Though his methodology has been criticized by bloggers such as Digital Society’s Paul Crowe, McCandless believes the amount of data generated by modern life could lead to fascinating breakthroughs.

“There’s a titanic amount of data out there now, unprecedented,” McCandless told his TED audience. “But if you ask the right kind of question or you work it in the right kind of way, interesting things can emerge.”

Seems the Grinch Stole This Year’s Holiday Movies

Have a happy holiday. But don’t look for much help from Hollywood.

For the first time since 2001, Christmas Day arrives without a holiday-theme movie from the major studios, or even most of the minor ones.

Paramount is offering vengeance in “True Grit” and a bloody comeback in “The Fighter.” Disney has “Tron: Legacy,” its video game gone wild. Fox has released “Gulliver’s Travels.”

But “Jingle Bells,” eggnog and family fights that turn into warm and fuzzy moments around the tree are almost nowhere to be found in the films left behind by executives, who have mostly abandoned Burbank for Brazil and all points of the compass.

“I think it’s just weird, because it looks like a real missed opportunity,” said Paul Dergarabedian, who monitors film box office results for

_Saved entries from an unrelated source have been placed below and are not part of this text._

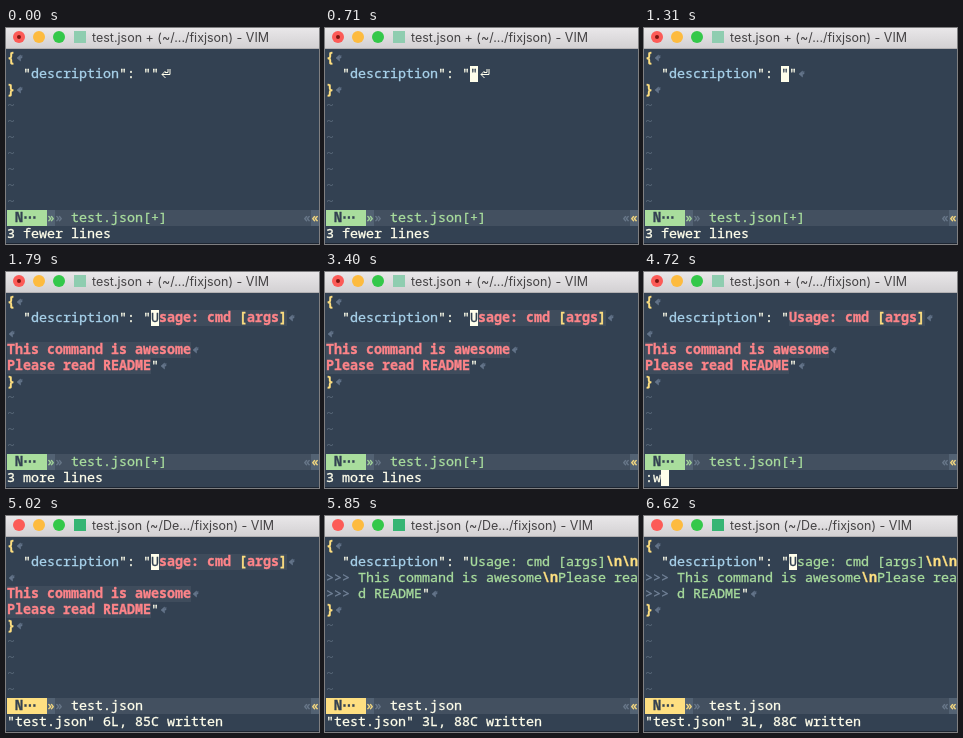
Write an HTML page that moves like this. It is 313 px wide and 216 px high and loops after 8890 ms.

```html
<!DOCTYPE html>
<html lang="en">
<head>
<meta charset="utf-8">
<title>Editor</title>
<style>
  html, body { margin: 0; width: 100%; height: 100%; overflow: hidden; background: #334152; }
  #stage { position: relative; width: 313px; height: 216px; overflow: hidden; background: #334152; }
  #stage::after { content: ""; position: absolute; left: 0; right: 0; bottom: 0; height: 1px; background: #1d2531; }
  #bar { position: absolute; left: 0; top: 0; width: 313px; height: 20px; border-bottom: 1px solid #b3b1b3;
    background: linear-gradient(#e9e7e9, #d3d1d3); }
  #bar i { position: absolute; top: 3px; width: 12px; height: 12px; border-radius: 50%; }
  #dot { position: absolute; left: 4px; top: 4px; width: 4px; height: 4px; border-radius: 50%; background: #7d1510; }
  #icon { position: absolute; left: 68px; top: 3px; width: 12px; height: 12px; background: #8fcdb0; }
  #title { position: absolute; left: 86px; top: 1px; white-space: pre; color: #454345;
    font: 12.5px/17px Inter, sans-serif; }
  .row, .cell { position: absolute; height: 16px; white-space: pre; color: #fffeeb;
    font: 13.333px/14px "Noto Sans Mono", monospace; -webkit-text-stroke: 0.3px; }
  .row { left: 1px; }
  .row span { display: inline-block; height: 16px; vertical-align: top; }
  .row svg { display: inline-block; vertical-align: top; overflow: visible; }
  .status { width: 312px; background: #435060; }
  .cell { width: 8px; background: #fffeeb; color: #334152; }
  .gold { color: #fedf81; font-weight: 700; }
  .key { color: #a8d2eb; }
  .str { color: #a9dd9d; }
  .err { color: #fd8489; background: #3f4c5c; font-weight: 600; }
  .brk { color: #fedf81; background: #3f4c5c; font-weight: 700; }
  .dim { color: #5c6b7c; -webkit-text-stroke: 0; }
  .wrap { color: #74849a; }
  .sep { background: #536273; }
</style>
</head>
<body>
<div id="stage">
  <div id="bar">
    <i style="left:7px;background:#fc5b57"><b id="dot"></b></i>
    <i style="left:27px;background:#fdbb3f"></i>
    <i style="left:47px;background:#34c84a"></i>
    <b id="icon"></b>
    <span id="title"></span>
  </div>
  <div id="text"></div>
</div>
<script>
const LOOP = 8890, CELL = 8, LINE = 16, TOP = 22;
const [text, title, icon, dot] = ['text', 'title', 'icon', 'dot'].map(id => document.getElementById(id));

// Tokens are [class, text]; the classes "eol" and "ret" draw line-end marks.
const EOL = ['eol'], RET = ['ret'];
const open = [['gold', '{'], EOL], close = [['gold', '}'], EOL];
const key = [['', '  "'], ['key', 'description'], ['', '": "']];
const emptyValue = end => [open, [...key, ['', '"'], end], close];

const pasted = [
  open,
  [...key, ['err', 'Usage: cmd '], ['brk', '['], ['err', 'args'], ['brk', ']'], EOL],
  [EOL],
  [['err', 'This command is awesome'], EOL],
  [['err', 'Please read README'], ['', '"'], EOL],
  close
];
const fixed = [
  open,
  [...key, ['str', 'Usage: cmd [args]'], ['gold', '\\n\\n']],
  [['wrap', '>>> '], ['str', 'This command is awesome'], ['gold', '\\n'], ['str', 'Please rea']],
  [['wrap', '>>> '], ['str', 'd README'], ['', '"'], EOL],
  close
];

const page = (body, msg, saved = false) => ({ body, msg, saved });
const before = page(emptyValue(RET), '3 fewer lines');
const ready = page(emptyValue(EOL), '3 fewer lines');
const broken = page(pasted, '3 more lines');
const colon = page(pasted, ':');
const write = page(pasted, ':w');
const written = page(pasted, '"test.json" 6L, 85C written', true);
const done = page(fixed, '"test.json" 3L, 88C written', true);

// Cursors are [row, column, character].
const quote1 = [1, 17, '"'], quote2 = [1, 18, '"'], onU = [1, 18, 'U'];
const steps = [
  [0, before], [50, before, quote2], [470, before], [710, before, quote2],
  [1130, before], [1220, ready], [1310, ready, quote1],
  [1790, broken, onU], [2500, broken], [2740, broken, onU], [3160, broken], [3400, broken, onU],
  [3640, colon, [11, 1, ' ']], [3760, write, [11, 2, ' ']], [4480, write], [4720, write, [11, 2, ' ']],
  [5020, written, onU],
  [5850, done], [6090, done, onU], [6510, done], [6620, done, onU]
];

const marks = {
  eol: '<svg width="8" height="16"><path d="M2 8L5.5 5V11ZM5.5 8H7V5" fill="#64748a" stroke="#64748a" stroke-width=".6"/></svg>',
  ret: '<svg width="8" height="16"><path d="M11 3V8.5H3M6.5 5L3 8.5L6.5 12M9 3V6.5H6" fill="none" stroke="#fffeeb"/></svg>'
};

function addRow(row, tokens, cls = '') {
  const line = document.createElement('div');
  line.className = 'row ' + cls;
  line.style.top = TOP + row * LINE + 'px';
  for (const [kind, str, css] of tokens) {
    const span = document.createElement('span');
    if (marks[kind]) span.innerHTML = marks[kind];
    else {
      span.className = kind;
      span.textContent = str;
      if (css) span.style.cssText = css;
    }
    line.append(span);
  }
  text.append(line);
}

function draw([, { body, msg, saved }, cursor]) {
  const accent = saved ? '#fedf81' : '#a9dd9d';
  const mode = `background:${accent};color:#334152;font-weight:700;`;
  text.replaceChildren();
  title.textContent = saved ? 'test.json (~/De.../fixjson) - VIM' : 'test.json + (~/.../fixjson) - VIM';
  icon.style.background = saved ? '#36b574' : '#8fcdb0';
  dot.hidden = saved;
  dot.style.display = saved ? 'none' : 'block';

  for (let r = 0; r < 10; r++) addRow(r, body[r] || [['dim', '~']]);

  const name = saved ? ' test.json' : ' test.json[+]';
  addRow(10, [
    ['', ' N', mode],
    ['', '⋯', mode + 'width:24px'],
    ['sep', '»', `color:${accent}`],
    ['', '»', 'color:#6b7a8c'],
    ['', name.padEnd(30), saved ? '' : `color:${accent}`],
    ['', '«', 'color:#6b7a8c'],
    ['sep', '«', 'color:#fedf81']
  ], 'status');
  addRow(11, [['', msg]]);

  if (cursor) {
    const [row, col, char] = cursor;
    const cell = document.createElement('div');
    cell.className = 'cell';
    cell.style.left = 1 + col * CELL + 'px';
    cell.style.top = TOP + row * LINE + 'px';
    cell.textContent = char;
    text.append(cell);
  }
}

const start = performance.now();
let shown;
function tick() {
  const t = (performance.now() - start) % LOOP;
  const step = steps.findLast(s => s[0] <= t) || steps[0];
  if (step !== shown) draw(shown = step);
  requestAnimationFrame(tick);
}
tick();
</script>
</body>
</html>
```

Every year in the last eight has brought a Christmas-theme film or two, including some real hits.

In 2003, for instance, New Line Cinema went on to snag a startling $173 million in domestic ticket sales when it put Will Ferrell in tights for “Elf.” Disney took in $139 million at the domestic box office with “The Santa Clause 2” in 2002, and nearly $138 million last year with “A Christmas Carol.”

The most impressive Christmas-theme hit in recent memory was “Dr. Seuss’ How the Grinch Stole Christmas,” which took in $260 million for Universal after its release in November 2000 and became that year’s best box office performer.

Christmas films have an obvious advantage in that much of the audience has already warmed to the seasonal subject matter. But studio executives are somewhat wary of the genre, because even a slight hitch in the production process can force them to hold a movie for a full year.

Something like that happened to DreamWorks SKG, for instance, when it shot “Surviving Christmas,” with Ben Affleck, in early 2003, then bumped the release to late 2004, to avoid competing with a thriller, “Paycheck,” in which Mr. Affleck also starred. (“Surviving Christmas” was a flop.)

This year brings a dollop of Christmas-Hanukkah cheer at the end of Universal’s “Little Fockers,” in which a nurse, played by Ben Stiller, squares off against his ex-C.I.A.-operative father-in-law, played by Robert De Niro.

“The Nutcracker in 3D,” from Freestyle Releasing, is also playing in a small number of theaters, as is “Rare Exports: A Christmas Tale,” from Oscilloscope Laboratories. (A Finnish import, “Rare Exports,” according to Jeannette Catsoulis, who reviewed it for The New York Times, “turns Santa into a savage troll and his elves into naked, wrinkly graybeards.”)

And Warner Brothers is back in a few Imax theaters with another re-release of “The Polar Express,” which was the studio’s big Christmas hit in 2004.

Otherwise, it’s a matter of waiting for Hollywood to get its holiday groove back.

That will happen, Mr. Dergarabedian predicted, on Nov. 23, 2011, when Sony Pictures expects to release its “Arthur Christmas.” It is an animated extravaganza, in 3-D, about toys and elves and a high-tech distribution operation based at the North Pole.

This year is probably just an oversight, Mr. Dergarabedian said, adding, “I don’t think there’s a conspiracy against Santa.”

NY Times

Festive Music for the Ears!

Every time I hear this Target commercial I can’t help but think of Burning Man and how great it would be to blast this there. Of course, I’d have to a whole Christmas village – otherwise it’d be weird…..

And this song – well, it just grew on me the more I watched it. Because of this I now want to decorate my truck with lights! 

For some reason I’m really excited about the holidays this year. Candy cane tea, yummy truffles, festive decorations, tree trimming, the whole thing. And the funny thing is I still worked during Christmas week! Maybe the kid in me is finally showing through (again!)

Happy Holidays!


Just be careful where you put that Christmas sweater.